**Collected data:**
========================

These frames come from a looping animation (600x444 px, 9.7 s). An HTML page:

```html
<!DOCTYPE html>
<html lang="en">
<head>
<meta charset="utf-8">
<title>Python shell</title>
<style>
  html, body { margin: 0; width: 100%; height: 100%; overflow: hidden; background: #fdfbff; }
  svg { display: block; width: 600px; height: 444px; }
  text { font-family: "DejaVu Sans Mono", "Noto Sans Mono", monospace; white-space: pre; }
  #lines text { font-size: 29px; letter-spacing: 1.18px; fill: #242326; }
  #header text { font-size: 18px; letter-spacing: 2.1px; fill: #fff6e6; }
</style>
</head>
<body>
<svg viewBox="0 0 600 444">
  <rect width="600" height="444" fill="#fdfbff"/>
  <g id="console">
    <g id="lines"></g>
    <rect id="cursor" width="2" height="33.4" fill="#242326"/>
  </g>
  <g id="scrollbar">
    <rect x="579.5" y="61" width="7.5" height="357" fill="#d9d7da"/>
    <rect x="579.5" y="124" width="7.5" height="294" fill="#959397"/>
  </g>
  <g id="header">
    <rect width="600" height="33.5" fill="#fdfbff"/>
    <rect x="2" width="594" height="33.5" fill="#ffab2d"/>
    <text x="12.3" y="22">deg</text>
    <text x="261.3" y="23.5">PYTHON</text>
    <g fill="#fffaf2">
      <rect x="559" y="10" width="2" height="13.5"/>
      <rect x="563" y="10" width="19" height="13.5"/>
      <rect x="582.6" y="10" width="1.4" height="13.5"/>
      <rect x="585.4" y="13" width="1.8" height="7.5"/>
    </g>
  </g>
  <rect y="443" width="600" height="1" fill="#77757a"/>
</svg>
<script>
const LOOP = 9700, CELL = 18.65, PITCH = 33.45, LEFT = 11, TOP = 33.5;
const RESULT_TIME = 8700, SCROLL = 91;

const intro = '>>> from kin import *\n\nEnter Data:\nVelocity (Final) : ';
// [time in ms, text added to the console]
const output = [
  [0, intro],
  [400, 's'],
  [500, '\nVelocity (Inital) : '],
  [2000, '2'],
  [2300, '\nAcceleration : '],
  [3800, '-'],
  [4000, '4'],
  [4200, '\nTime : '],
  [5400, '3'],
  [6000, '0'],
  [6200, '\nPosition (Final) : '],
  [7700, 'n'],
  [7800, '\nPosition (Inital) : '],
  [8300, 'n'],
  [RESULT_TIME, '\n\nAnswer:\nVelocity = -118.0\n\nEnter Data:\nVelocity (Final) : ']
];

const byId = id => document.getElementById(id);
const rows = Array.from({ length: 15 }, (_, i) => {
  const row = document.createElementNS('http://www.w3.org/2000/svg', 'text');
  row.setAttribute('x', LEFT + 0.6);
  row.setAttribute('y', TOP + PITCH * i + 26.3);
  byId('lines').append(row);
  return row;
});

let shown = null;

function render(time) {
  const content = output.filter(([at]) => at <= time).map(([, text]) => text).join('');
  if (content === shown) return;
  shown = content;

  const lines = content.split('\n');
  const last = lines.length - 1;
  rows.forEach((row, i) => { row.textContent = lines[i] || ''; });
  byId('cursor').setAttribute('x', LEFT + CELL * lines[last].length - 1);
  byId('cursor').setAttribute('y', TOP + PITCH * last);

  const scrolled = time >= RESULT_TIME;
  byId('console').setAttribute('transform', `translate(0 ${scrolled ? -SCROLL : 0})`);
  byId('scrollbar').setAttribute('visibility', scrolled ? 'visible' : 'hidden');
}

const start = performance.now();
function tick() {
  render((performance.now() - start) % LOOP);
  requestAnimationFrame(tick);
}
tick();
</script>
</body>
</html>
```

========================

**Task prompt:** From the first line to the last, write out the data exactly.

**Result for this exercise:**
These frames come from a looping animation (600x444 px, 9.7 s). An HTML page:

```html
<!DOCTYPE html>
<html lang="en">
<head>
<meta charset="utf-8">
<title>Python shell</title>
<style>
  html, body { margin: 0; width: 100%; height: 100%; overflow: hidden; background: #fdfbff; }
  svg { display: block; width: 600px; height: 444px; }
  text { font-family: "DejaVu Sans Mono", "Noto Sans Mono", monospace; white-space: pre; }
  #lines text { font-size: 29px; letter-spacing: 1.18px; fill: #242326; }
  #header text { font-size: 18px; letter-spacing: 2.1px; fill: #fff6e6; }
</style>
</head>
<body>
<svg viewBox="0 0 600 444">
  <rect width="600" height="444" fill="#fdfbff"/>
  <g id="console">
    <g id="lines"></g>
    <rect id="cursor" width="2" height="33.4" fill="#242326"/>
  </g>
  <g id="scrollbar">
    <rect x="579.5" y="61" width="7.5" height="357" fill="#d9d7da"/>
    <rect x="579.5" y="124" width="7.5" height="294" fill="#959397"/>
  </g>
  <g id="header">
    <rect width="600" height="33.5" fill="#fdfbff"/>
    <rect x="2" width="594" height="33.5" fill="#ffab2d"/>
    <text x="12.3" y="22">deg</text>
    <text x="261.3" y="23.5">PYTHON</text>
    <g fill="#fffaf2">
      <rect x="559" y="10" width="2" height="13.5"/>
      <rect x="563" y="10" width="19" height="13.5"/>
      <rect x="582.6" y="10" width="1.4" height="13.5"/>
      <rect x="585.4" y="13" width="1.8" height="7.5"/>
    </g>
  </g>
  <rect y="443" width="600" height="1" fill="#77757a"/>
</svg>
<script>
const LOOP = 9700, CELL = 18.65, PITCH = 33.45, LEFT = 11, TOP = 33.5;
const RESULT_TIME = 8700, SCROLL = 91;

const intro = '>>> from kin import *\n\nEnter Data:\nVelocity (Final) : ';
// [time in ms, text added to the console]
const output = [
  [0, intro],
  [400, 's'],
  [500, '\nVelocity (Inital) : '],
  [2000, '2'],
  [2300, '\nAcceleration : '],
  [3800, '-'],
  [4000, '4'],
  [4200, '\nTime : '],
  [5400, '3'],
  [6000, '0'],
  [6200, '\nPosition (Final) : '],
  [7700, 'n'],
  [7800, '\nPosition (Inital) : '],
  [8300, 'n'],
  [RESULT_TIME, '\n\nAnswer:\nVelocity = -118.0\n\nEnter Data:\nVelocity (Final) : ']
];

const byId = id => document.getElementById(id);
const rows = Array.from({ length: 15 }, (_, i) => {
  const row = document.createElementNS('http://www.w3.org/2000/svg', 'text');
  row.setAttribute('x', LEFT + 0.6);
  row.setAttribute('y', TOP + PITCH * i + 26.3);
  byId('lines').append(row);
  return row;
});

let shown = null;

function render(time) {
  const content = output.filter(([at]) => at <= time).map(([, text]) => text).join('');
  if (content === shown) return;
  shown = content;

  const lines = content.split('\n');
  const last = lines.length - 1;
  rows.forEach((row, i) => { row.textContent = lines[i] || ''; });
  byId('cursor').setAttribute('x', LEFT + CELL * lines[last].length - 1);
  byId('cursor').setAttribute('y', TOP + PITCH * last);

  const scrolled = time >= RESULT_TIME;
  byId('console').setAttribute('transform', `translate(0 ${scrolled ? -SCROLL : 0})`);
  byId('scrollbar').setAttribute('visibility', scrolled ? 'visible' : 'hidden');
}

const start = performance.now();
function tick() {
  render((performance.now() - start) % LOOP);
  requestAnimationFrame(tick);
}
tick();
</script>
</body>
</html>
```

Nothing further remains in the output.